Barn Owl and American Barn Owl - Tyto alba - 'Thistle'  & 'Barney'


Thistle is our youngster, and is learning to fly to strangers.  He is becoming well bonded, both to the place (his home range or 'hunting' territory) and to Rod, his trainer.  He has become one of the stars this season.


Barney joined our team in March 2010 and provides many amusing moments. Barney is flown in out outdoor display daily, and is one of our most popular birds with a BIG personality!

American barn owls are larger and darker in colour than our British species, and are becoming very popular in owl collections in the UK today.


Barn owls are well documented and one of the best known species, found throughout the world except the cold Arctic north and Antarctica.

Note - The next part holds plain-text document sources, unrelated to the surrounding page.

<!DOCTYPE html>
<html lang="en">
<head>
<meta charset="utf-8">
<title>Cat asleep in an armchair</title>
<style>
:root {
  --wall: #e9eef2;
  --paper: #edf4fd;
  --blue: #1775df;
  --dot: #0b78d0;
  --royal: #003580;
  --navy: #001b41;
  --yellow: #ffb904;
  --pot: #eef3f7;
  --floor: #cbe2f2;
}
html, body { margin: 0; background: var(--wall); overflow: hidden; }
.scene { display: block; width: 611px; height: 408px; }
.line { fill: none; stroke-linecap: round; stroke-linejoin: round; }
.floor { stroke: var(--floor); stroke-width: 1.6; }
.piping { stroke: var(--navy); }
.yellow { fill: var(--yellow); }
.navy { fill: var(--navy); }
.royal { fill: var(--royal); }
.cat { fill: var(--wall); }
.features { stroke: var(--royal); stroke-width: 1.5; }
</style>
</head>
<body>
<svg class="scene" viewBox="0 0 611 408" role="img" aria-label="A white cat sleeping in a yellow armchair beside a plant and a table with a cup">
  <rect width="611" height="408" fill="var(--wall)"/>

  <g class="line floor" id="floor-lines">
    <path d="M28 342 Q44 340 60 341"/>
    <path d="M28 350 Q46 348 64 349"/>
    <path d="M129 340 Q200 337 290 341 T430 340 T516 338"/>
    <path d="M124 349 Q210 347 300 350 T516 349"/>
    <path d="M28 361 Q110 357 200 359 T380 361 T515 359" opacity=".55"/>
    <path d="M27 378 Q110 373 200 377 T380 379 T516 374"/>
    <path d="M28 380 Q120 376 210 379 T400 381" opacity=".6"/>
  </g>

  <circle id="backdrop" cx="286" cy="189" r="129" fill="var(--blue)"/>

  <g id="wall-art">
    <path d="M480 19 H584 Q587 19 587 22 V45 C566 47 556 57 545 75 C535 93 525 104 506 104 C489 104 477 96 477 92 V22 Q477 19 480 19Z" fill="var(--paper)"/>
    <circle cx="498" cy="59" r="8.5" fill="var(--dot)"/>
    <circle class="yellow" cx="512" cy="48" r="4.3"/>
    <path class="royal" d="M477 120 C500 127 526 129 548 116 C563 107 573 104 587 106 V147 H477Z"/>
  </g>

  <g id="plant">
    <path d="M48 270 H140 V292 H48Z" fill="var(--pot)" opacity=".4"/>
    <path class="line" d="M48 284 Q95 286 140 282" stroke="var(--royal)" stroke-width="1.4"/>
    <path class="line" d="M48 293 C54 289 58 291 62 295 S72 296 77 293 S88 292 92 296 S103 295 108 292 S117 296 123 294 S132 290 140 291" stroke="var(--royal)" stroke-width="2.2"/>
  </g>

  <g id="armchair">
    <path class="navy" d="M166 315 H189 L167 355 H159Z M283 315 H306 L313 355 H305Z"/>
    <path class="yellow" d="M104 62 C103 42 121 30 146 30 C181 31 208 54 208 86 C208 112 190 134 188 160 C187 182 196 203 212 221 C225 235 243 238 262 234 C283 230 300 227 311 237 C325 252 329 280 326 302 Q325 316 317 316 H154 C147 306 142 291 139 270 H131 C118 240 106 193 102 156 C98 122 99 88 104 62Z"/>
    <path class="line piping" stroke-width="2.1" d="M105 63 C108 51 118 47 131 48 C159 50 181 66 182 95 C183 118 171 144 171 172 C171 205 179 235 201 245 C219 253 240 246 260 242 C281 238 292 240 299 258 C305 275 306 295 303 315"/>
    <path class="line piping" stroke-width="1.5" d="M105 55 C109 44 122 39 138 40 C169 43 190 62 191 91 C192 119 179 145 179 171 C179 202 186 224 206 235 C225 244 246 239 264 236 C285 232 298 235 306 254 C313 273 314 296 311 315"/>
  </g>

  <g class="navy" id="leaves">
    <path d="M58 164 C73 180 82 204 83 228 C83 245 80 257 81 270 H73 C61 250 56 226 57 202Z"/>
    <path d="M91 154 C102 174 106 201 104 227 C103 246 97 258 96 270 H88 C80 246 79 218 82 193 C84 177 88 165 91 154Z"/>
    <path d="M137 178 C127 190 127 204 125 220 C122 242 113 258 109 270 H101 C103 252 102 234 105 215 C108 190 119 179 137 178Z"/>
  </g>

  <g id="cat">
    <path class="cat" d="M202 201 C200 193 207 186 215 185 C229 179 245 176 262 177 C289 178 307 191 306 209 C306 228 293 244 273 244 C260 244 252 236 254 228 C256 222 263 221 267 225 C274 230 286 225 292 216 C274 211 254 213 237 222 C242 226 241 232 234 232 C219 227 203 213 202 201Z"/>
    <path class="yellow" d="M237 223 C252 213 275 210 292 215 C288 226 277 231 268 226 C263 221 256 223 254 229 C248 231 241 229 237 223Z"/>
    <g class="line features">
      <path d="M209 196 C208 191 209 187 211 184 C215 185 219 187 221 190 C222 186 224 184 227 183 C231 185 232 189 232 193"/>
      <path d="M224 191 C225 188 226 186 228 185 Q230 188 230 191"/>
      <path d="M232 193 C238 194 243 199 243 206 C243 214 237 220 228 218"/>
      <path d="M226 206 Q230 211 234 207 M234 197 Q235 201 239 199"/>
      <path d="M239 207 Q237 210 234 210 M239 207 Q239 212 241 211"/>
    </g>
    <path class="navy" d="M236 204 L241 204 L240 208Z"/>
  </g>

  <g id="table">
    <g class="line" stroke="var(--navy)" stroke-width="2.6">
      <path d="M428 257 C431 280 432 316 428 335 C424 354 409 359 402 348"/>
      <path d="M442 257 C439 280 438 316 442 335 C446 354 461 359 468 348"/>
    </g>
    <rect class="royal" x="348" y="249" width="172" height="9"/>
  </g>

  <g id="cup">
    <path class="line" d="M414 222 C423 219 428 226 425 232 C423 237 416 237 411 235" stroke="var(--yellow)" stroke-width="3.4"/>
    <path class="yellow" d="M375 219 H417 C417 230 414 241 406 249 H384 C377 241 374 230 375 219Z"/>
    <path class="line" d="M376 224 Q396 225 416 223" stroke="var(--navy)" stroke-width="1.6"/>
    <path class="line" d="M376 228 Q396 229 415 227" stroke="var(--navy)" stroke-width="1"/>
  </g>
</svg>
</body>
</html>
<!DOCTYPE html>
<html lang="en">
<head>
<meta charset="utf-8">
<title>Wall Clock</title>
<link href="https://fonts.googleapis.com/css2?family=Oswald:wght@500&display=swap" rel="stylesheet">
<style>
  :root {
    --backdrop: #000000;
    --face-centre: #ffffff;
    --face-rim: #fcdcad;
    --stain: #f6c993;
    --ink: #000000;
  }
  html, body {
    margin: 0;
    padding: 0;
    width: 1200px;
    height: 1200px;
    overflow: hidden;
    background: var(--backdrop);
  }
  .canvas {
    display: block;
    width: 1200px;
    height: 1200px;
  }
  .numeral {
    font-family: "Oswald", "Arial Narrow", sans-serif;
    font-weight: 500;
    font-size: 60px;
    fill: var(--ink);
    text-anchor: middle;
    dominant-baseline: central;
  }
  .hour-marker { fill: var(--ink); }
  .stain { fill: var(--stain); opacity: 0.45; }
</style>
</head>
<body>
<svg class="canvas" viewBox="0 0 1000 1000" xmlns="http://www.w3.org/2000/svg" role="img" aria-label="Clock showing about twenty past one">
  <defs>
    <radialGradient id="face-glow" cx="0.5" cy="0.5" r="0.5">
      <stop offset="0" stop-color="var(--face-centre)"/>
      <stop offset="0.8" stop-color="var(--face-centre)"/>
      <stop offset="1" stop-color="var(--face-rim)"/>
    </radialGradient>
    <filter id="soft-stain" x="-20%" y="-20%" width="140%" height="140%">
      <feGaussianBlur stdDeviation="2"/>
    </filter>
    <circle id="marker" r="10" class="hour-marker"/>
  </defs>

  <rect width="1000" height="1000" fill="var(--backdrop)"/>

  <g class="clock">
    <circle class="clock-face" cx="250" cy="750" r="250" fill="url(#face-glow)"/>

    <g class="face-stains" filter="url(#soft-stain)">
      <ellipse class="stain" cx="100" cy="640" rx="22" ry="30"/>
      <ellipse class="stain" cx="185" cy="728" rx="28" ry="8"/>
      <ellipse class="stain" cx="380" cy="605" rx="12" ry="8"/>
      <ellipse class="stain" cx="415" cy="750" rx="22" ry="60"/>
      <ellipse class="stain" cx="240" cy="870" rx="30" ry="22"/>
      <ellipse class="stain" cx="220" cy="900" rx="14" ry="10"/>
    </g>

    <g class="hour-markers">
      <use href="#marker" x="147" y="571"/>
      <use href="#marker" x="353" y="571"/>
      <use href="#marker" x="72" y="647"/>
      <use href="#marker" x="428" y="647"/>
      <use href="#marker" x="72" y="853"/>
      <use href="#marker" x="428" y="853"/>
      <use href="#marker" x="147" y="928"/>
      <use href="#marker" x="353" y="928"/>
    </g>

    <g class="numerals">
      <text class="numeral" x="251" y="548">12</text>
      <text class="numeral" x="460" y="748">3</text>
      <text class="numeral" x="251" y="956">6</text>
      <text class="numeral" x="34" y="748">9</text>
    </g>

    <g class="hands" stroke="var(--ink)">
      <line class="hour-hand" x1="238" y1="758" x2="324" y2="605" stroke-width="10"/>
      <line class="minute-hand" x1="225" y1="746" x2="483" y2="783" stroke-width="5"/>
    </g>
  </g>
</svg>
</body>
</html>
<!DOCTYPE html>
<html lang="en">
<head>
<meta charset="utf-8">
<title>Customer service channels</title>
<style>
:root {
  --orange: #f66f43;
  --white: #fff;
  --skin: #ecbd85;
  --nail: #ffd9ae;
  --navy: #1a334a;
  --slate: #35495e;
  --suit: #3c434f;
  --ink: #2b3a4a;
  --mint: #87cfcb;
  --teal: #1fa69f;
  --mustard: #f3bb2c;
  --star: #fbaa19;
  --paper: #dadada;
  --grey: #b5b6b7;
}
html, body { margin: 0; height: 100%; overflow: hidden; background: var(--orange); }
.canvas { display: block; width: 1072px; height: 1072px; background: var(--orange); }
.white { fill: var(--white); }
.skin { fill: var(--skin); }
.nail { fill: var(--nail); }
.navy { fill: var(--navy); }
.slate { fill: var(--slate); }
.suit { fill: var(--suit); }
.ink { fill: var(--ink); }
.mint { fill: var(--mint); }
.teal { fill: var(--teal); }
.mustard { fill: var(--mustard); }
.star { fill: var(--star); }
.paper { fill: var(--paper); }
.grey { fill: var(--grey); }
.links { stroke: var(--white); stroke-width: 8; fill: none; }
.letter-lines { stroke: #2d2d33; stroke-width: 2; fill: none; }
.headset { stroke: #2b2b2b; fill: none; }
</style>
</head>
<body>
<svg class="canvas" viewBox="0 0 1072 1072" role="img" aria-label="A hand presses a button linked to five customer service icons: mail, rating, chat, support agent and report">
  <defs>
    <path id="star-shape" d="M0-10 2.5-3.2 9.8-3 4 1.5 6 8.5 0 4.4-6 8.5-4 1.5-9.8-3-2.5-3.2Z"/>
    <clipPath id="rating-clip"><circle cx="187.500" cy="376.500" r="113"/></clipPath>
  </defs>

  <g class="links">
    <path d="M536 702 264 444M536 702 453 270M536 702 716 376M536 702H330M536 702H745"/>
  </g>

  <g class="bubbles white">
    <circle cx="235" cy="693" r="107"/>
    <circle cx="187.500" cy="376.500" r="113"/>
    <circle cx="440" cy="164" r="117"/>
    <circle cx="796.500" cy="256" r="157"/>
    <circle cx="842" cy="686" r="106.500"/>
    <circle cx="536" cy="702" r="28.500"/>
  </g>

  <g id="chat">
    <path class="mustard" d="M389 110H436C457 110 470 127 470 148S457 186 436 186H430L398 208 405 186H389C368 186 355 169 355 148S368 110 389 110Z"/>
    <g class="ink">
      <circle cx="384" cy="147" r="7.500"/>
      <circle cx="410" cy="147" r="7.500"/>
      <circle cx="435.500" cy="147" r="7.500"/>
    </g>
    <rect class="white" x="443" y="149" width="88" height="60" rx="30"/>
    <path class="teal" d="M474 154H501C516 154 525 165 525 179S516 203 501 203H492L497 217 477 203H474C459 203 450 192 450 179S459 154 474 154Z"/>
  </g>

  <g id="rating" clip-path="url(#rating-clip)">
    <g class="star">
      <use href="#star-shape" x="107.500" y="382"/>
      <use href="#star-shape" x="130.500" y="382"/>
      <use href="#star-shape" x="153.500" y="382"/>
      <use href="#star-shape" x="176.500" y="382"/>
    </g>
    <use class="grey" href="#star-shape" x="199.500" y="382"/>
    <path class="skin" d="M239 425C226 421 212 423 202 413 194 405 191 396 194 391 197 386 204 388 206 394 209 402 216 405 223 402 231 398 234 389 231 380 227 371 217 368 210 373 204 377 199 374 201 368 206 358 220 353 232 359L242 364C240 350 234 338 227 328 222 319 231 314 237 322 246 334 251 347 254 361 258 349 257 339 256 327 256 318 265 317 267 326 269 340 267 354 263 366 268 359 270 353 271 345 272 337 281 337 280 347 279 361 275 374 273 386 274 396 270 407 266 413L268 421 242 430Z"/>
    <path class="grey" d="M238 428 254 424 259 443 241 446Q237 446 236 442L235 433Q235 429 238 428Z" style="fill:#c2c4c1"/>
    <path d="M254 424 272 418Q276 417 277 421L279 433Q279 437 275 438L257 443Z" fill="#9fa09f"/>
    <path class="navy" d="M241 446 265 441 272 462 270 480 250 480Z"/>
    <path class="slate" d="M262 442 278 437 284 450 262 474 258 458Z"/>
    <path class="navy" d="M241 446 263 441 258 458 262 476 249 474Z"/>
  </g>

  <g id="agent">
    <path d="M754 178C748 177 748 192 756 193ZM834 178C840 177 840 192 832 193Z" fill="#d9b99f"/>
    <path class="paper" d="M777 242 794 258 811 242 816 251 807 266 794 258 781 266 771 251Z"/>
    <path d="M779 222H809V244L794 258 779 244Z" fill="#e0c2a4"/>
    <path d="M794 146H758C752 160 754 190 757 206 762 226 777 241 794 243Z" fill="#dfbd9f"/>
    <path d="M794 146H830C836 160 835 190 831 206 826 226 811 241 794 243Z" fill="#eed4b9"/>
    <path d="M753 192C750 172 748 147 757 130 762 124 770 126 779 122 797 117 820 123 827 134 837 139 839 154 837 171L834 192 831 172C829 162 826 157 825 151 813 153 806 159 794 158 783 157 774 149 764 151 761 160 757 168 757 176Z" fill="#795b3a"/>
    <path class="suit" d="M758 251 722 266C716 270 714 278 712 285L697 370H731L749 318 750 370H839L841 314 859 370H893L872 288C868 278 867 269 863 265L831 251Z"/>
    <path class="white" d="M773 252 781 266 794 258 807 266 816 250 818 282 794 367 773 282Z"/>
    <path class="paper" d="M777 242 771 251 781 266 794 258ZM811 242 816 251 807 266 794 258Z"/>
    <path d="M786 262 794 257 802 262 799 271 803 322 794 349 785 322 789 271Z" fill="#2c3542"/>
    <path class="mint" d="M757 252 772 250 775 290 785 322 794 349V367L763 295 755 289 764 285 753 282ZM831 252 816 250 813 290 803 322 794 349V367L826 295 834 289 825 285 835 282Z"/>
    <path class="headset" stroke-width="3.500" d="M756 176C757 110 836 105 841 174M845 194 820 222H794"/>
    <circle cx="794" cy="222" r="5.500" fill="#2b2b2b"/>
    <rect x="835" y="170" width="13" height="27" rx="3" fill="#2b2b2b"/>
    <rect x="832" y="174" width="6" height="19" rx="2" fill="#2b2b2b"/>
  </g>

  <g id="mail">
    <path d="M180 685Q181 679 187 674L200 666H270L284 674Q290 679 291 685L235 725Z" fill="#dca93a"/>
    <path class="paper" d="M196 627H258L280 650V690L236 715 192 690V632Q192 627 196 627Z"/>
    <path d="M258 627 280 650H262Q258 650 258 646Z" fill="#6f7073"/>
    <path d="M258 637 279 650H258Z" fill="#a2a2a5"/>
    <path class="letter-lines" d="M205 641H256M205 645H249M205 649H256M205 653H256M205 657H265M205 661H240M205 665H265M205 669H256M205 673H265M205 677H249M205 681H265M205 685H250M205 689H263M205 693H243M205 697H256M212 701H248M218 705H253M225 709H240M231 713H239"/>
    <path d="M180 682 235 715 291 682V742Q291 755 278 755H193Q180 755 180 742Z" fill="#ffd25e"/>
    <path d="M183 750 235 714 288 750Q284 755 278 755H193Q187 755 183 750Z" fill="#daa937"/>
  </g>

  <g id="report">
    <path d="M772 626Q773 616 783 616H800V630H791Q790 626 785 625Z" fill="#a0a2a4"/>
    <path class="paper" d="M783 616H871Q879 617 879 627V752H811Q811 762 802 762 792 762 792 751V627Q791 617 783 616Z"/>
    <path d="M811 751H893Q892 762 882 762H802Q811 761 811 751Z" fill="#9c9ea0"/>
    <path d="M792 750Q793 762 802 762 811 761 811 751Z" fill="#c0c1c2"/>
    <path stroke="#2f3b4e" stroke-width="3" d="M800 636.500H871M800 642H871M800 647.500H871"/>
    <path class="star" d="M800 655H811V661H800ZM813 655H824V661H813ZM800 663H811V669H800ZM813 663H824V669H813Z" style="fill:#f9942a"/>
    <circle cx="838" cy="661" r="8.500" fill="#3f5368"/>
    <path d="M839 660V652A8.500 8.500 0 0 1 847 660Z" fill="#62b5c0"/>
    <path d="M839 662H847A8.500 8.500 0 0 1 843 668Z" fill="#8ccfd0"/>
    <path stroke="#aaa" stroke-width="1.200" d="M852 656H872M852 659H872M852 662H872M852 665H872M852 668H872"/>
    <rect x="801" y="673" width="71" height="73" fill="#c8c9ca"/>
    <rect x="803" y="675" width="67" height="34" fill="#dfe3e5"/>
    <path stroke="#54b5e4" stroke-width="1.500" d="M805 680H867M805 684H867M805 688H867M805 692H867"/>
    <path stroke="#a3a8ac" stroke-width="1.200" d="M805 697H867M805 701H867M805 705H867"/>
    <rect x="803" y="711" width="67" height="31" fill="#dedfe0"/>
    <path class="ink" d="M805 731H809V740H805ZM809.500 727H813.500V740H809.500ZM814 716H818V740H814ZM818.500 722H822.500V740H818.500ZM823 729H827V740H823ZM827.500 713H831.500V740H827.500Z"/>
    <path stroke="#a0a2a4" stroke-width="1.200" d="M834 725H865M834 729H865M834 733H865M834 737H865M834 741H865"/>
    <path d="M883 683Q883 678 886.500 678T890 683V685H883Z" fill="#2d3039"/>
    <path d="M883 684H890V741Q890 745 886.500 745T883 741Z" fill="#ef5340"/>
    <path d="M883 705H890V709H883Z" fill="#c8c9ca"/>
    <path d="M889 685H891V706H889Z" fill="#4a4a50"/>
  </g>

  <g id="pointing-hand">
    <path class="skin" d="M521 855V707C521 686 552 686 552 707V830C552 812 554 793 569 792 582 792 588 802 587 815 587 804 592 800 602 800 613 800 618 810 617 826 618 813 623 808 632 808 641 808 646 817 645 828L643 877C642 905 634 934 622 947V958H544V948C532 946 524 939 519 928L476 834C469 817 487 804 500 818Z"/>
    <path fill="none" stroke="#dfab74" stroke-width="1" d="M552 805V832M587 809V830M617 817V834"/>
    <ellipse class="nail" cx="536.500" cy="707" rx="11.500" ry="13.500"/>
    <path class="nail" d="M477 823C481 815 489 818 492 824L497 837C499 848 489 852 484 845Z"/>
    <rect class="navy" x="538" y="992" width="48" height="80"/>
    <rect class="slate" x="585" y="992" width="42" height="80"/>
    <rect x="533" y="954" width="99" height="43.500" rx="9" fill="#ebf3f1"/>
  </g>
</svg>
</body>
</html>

They feed mainly on short tailed voles, especially at breeding time, and may have 4-6 young tucked away in a safe nest in a barn or building. They hunt by quartering the ground, or riding fence posts along a field edge, their long wings designed for open field flight, often with shallow wingbeats rather like a butterfly! Beautiful birds to watch.

They depend largely on their hearing in hunting and may hear a vole within the roots of the grass up to 200m away. When not hunting, a flap of skin, called an operculum, closes to keep out the sound!

We have barn owls visiting our farm, occasionally in the trees around the walled garden, and now and again in the barn itself. They are reasonably common around Exmoor, and have even been recorded nesting over Exford, at an altitude of 1200ft. Our small tussocky fields with plenty of hedgerow and rivers is ideal for them, with plenty of old buildings to nest in, and a good population of voles.